Black History Month started as “National Negro Week” established by historian Carter Woodson and minister Jesse Moorland in 1915. It later became a month long celebration to honor Black achievements and acknowledge the adversity faced by the Black community to this day.
In the age of social media it is easy to trivialize moments of importance. In an effort to accurately represent Black voices, we interviewed Black members of the OctoClean community. From their stories, included below, we hope you will see resilience, pride and excellence.
Black history is American history. The contributions of Black people are not confined to 28 days out of the year. Here is how you can honor Black people year round:
- Use your platform to educate.
- Create or update your goals and commitment to racial inclusion.
- Support black businesses.
- Collaborate with Black creators.
- Remind people that racial injustice still exists.
Joseph Page, OctoClean Franchise Owner
“What we can all do to honor Black history is share your knowledge. Culturally educate your kids. Even non-Blacks. Sitting down talking about cars, and women, or sports–talk about a little history.

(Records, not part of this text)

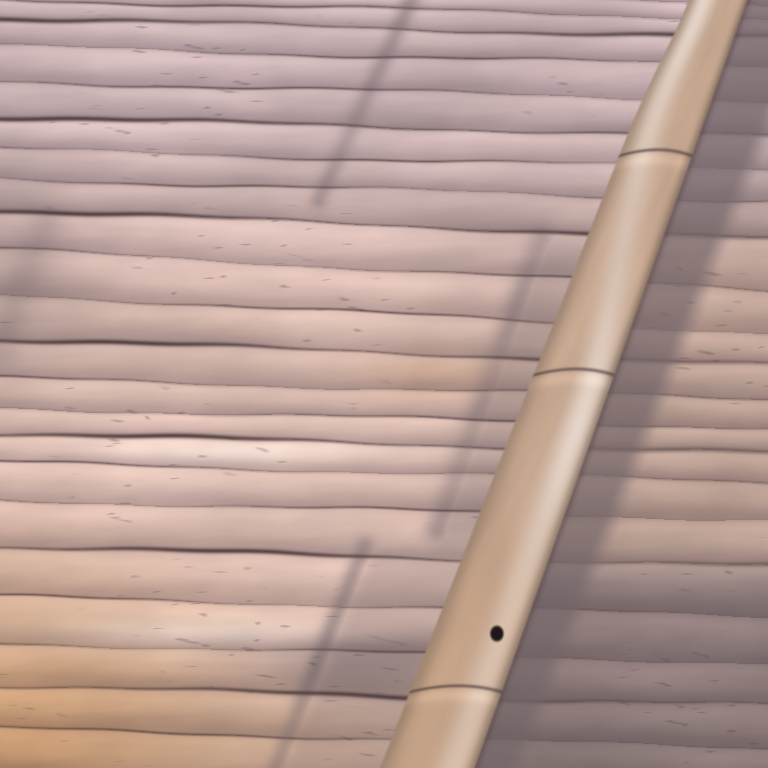
This texture is drawn by a WebGL 1 fragment shader. Its source:

```glsl
precision highp float;
// A wall of flattened bamboo slats crossed by one round, jointed cane.
// A loop lays sloping seams with sine-varied spacing; soft strokes add stains
// and shadow, and layered sines with cellular flecks give the grain.
uniform vec2 u_resolution;
const vec3 MAUVE = vec3(0.765, 0.675, 0.68), CREAM = vec3(0.80, 0.69, 0.65);
const vec3 STRAW = vec3(0.79, 0.66, 0.57), AMBER = vec3(0.76, 0.58, 0.42);
const vec3 TAN = vec3(0.70, 0.60, 0.555), DUSK = vec3(0.52, 0.455, 0.45);
const vec3 SHADOW = vec3(0.45, 0.395, 0.41), CRACK = vec3(0.30, 0.23, 0.235);
const vec3 CANE = vec3(0.77, 0.65, 0.56), GLOSS = vec3(0.91, 0.85, 0.81);
const float SEAM_STEP = 0.0475;
const float SEAM_WIDTH = 0.0025;
const vec2 HOLE = vec2(0.647, 0.825);

float hash(vec2 p) { return fract(sin(dot(p, vec2(127.1, 311.7))) * 4375.85); }
float bell(float d, float w) { return exp(-d * d / (w * w)); }
float spot(vec2 p, vec2 c, vec2 r) { return bell(p.x - c.x, r.x) * bell(p.y - c.y, r.y); }

// Soft stroke along a segment.
float stroke(vec2 p, vec2 a, vec2 b, float w) {
  vec2 ab = b - a;
  float t = clamp(dot(p - a, ab) / dot(ab, ab), 0.0, 1.0);
  return bell(length(p - a - ab * t), w);
}
// Layered, warped sines.
float waves(vec2 p) {
  float sum = 0.0, amp = 0.5;
  for (int i = 0; i < 4; i++) {
    sum += amp * sin(p.x + 1.7 * sin(p.y)) * sin(p.y + 1.3 * sin(p.x * 0.7));
    p = mat2(1.6, 0.9, -0.9, 1.6) * p + 2.3;
    amp *= 0.55;
  }
  return sum;
}
// Distance to the nearest scattered cell point.
float cells(vec2 p) {
  float best = 1.0;
  for (int k = 0; k < 9; k++) {
    float n = float(k);
    vec2 c = floor(p) + vec2(mod(n, 3.0), floor((n + 0.5) / 3.0)) - 1.0;
    best = min(best, length(c + vec2(hash(c), hash(c + 7.3)) - p));
  }
  return best;
}
// Depth of seam i below the top edge at position x.
float seam(float i, float x) {
  float a = 0.15708 * i;
  float y = 0.0064 + SEAM_STEP * i - 0.065 * sin(a) - 0.018 * sin(3.0 * a);
  y -= 0.0117 * cos(0.945 * (i - 7.6));
  float slope = 0.026 + 0.03 * bell(y - 0.35, 0.08);
  return y + slope * x + 0.0025 * sin(9.0 * x + i * 2.1) + 0.0008 * sin(37.0 * x + i * 5.0);
}

vec3 slats(vec2 p, float behind) {
  float grain = waves(p * vec2(14.0, 75.0));
  float mottle = waves(p * vec2(8.0, 13.0) + 4.0);
  // Broad colour regions.
  vec3 col = mix(MAUVE, CREAM, smoothstep(0.1, 0.45, p.y));
  col = mix(col, STRAW, 0.8 * smoothstep(0.55, 0.85, p.y - 0.4 * p.x));
  col = mix(col, AMBER, 0.85 * spot(p, vec2(0.0, 0.98), vec2(0.25, 0.16)));
  col = mix(col, AMBER, 0.3 * spot(p, vec2(0.56, 0.49), vec2(0.1, 0.03)));
  col = mix(col, DUSK, 0.4 * spot(p, vec2(0.0, 0.36), vec2(0.1, 0.13)));
  col = mix(col, mix(MAUVE * 0.89, TAN, smoothstep(0.2, 0.38, p.y)), behind);
  col = mix(col, DUSK, 0.95 * behind * smoothstep(0.71, 0.77, p.y));
  col = mix(col, DUSK, 0.8 * spot(p, vec2(0.48, 0.865), vec2(0.17, 0.04)));
  col = mix(col, GLOSS, 0.6 * spot(p, vec2(0.3, 0.59), vec2(0.2, 0.015)));
  col = mix(col, GLOSS, 0.55 * spot(p, vec2(0.26, 0.825), vec2(0.2, 0.02)));
  // Seams, and the slat enclosing this point.
  float top = -1.0, bottom = 2.0, id = 0.0, dark = 0.0;
  for (int k = -2; k < 24; k++) {
    float i = float(k);
    float s = seam(i, p.x);
    if (s <= p.y) { top = s; id = i; } else { bottom = min(bottom, s); }
    float strong = 1.0 - step(0.5, abs(mod(i, 3.0) - 1.0));
    float fade = 0.5 + 0.5 * sin(p.x * (5.0 + 5.0 * hash(vec2(i, 3.0))) + i * 1.9);
    float force = mix(0.15 + 0.45 * fade, 0.4 + 0.5 * fade, strong) * (1.0 - 0.5 * behind);
    dark = max(dark, force * bell(p.y - s, SEAM_WIDTH * (0.75 + 0.6 * strong * fade)));
  }
  float t = clamp((p.y - top) / (bottom - top), 0.0, 1.0);
  float low = smoothstep(0.4, 1.0, t);
  float shade = 1.03 + 0.09 * (hash(vec2(id, 1.0)) - 0.5) + 0.055 * bell(t - 0.2, 0.18);
  col *= (shade + 0.04 * grain + 0.075 * mottle) * mix(vec3(1.0), vec3(0.84, 0.83, 0.85), low);
  // Diagonal stains, then dim strips between them and the cane.
  float stain = 0.45 * stroke(p, vec2(0.545, -0.02), vec2(0.415, 0.26), 0.012);
  stain = max(stain, 0.5 * stroke(p, vec2(0.705, 0.31), vec2(0.57, 0.69), 0.018));
  stain = max(stain, 0.45 * stroke(p, vec2(0.475, 0.71), vec2(0.35, 1.02), 0.012));
  stain = max(stain, 0.25 * stroke(p, vec2(0.06, 0.29), vec2(0.0, 0.45), 0.025));
  float strip = smoothstep(-0.02, 0.02, p.x - 0.815 + 0.355 * p.y);
  strip *= smoothstep(0.29, 0.33, p.y) * (1.0 - smoothstep(0.68, 0.74, p.y));
  float lower = smoothstep(-0.01, 0.03, p.x - 0.761 + 0.403 * p.y) * smoothstep(0.7, 0.74, p.y);
  stain = max(stain, (0.38 * strip + 0.25 * lower) * (1.0 - behind));
  col = mix(col, SHADOW, stain * (0.95 + 0.5 * mottle));
  float fleck = 1.0 - smoothstep(0.02, 0.13, cells(p * vec2(13.0, 50.0) + 0.5 * grain));
  col = mix(col, CRACK, 0.25 * fleck * smoothstep(0.0, 0.35, mottle));
  return mix(col, CRACK, dark);
}
// Cane surface; u runs from 0 to 1 across it.
vec3 cane(vec2 p, float u) {
  vec3 col = CANE * (1.0 + 0.04 * waves(vec2(u * 7.0, p.y * 14.0)));
  col = mix(col, AMBER, 0.2 * smoothstep(0.5, 0.85, p.y));
  float ridge = mix(0.25, 0.78, smoothstep(0.1, 0.55, p.y));
  float shine = 0.5 + 0.4 * bell(p.y - 0.56, 0.12) + 0.4 * bell(p.y, 0.16);
  col = mix(col, GLOSS, min(shine, 0.95) * bell(u - ridge, 0.2));
  col *= 1.0 - 0.18 * bell(u, 0.14) - 0.25 * bell(u - 1.0, 0.08);
  for (int i = 0; i < 3; i++) {
    float n = float(i);
    float d = p.y - 0.195 - 0.222 * n - 0.0635 * n * n - 0.008 * pow(abs(2.0 * u - 1.0), 2.0);
    col = mix(col * (1.0 + 0.08 * bell(d - 0.012, 0.008)), CRACK, 0.6 * bell(d, 0.0025));
  }
  return mix(CRACK * 0.4, col, smoothstep(0.006, 0.011, length((p - HOLE) * vec2(1.0, 0.85))));
}
void main() {
  vec2 p = gl_FragCoord.xy / u_resolution;
  p.y = 1.0 - p.y;
  float left = 0.885 - 0.39 * p.y + 0.012 * bell(p.y, 0.1), right = 0.973 - 0.355 * p.y;
  float behind = smoothstep(left, right, p.x);
  float reach = p.x - right - mix(0.09, 0.055, p.y);
  vec3 col = slats(p, behind);
  col = mix(col, SHADOW, 0.68 * behind * (1.0 - smoothstep(-0.018, 0.016, reach)));
  col = mix(col, CRACK, 0.4 * behind * bell(p.x - right, 0.006));
  float inside = min(p.x - left, right - p.x);
  col = mix(col, cane(p, (p.x - left) / (right - left)), smoothstep(-0.0025, 0.0025, inside));
  gl_FragColor = vec4(clamp(col, 0.0, 1.0), 1.0);
}
```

Share a little piece of you.”Joseph Page
Alfred Young, OctoClean Franchise Owner
“Being Black to me, means that God loves me and he gave me this color and I should appreciate it.”Alfred Young
James Gates, OctoClean Franchise Owner
“Embrace it and learn. Learn something new. The best thing we can do for Black History Month is to embrace it and grow from it and learn from it. And of course for us as Black people being proud of it.”James Gates
Andrea Gomes, Marketing Director
“So when I hear Black History Month, I think that it is definitely cause for celebration and there’s a lot of really great, impactful leaders that deserve to be honored and remembered. But I think it’s also important to recognize that there’s still a long way for us to go.”Andrea Gomes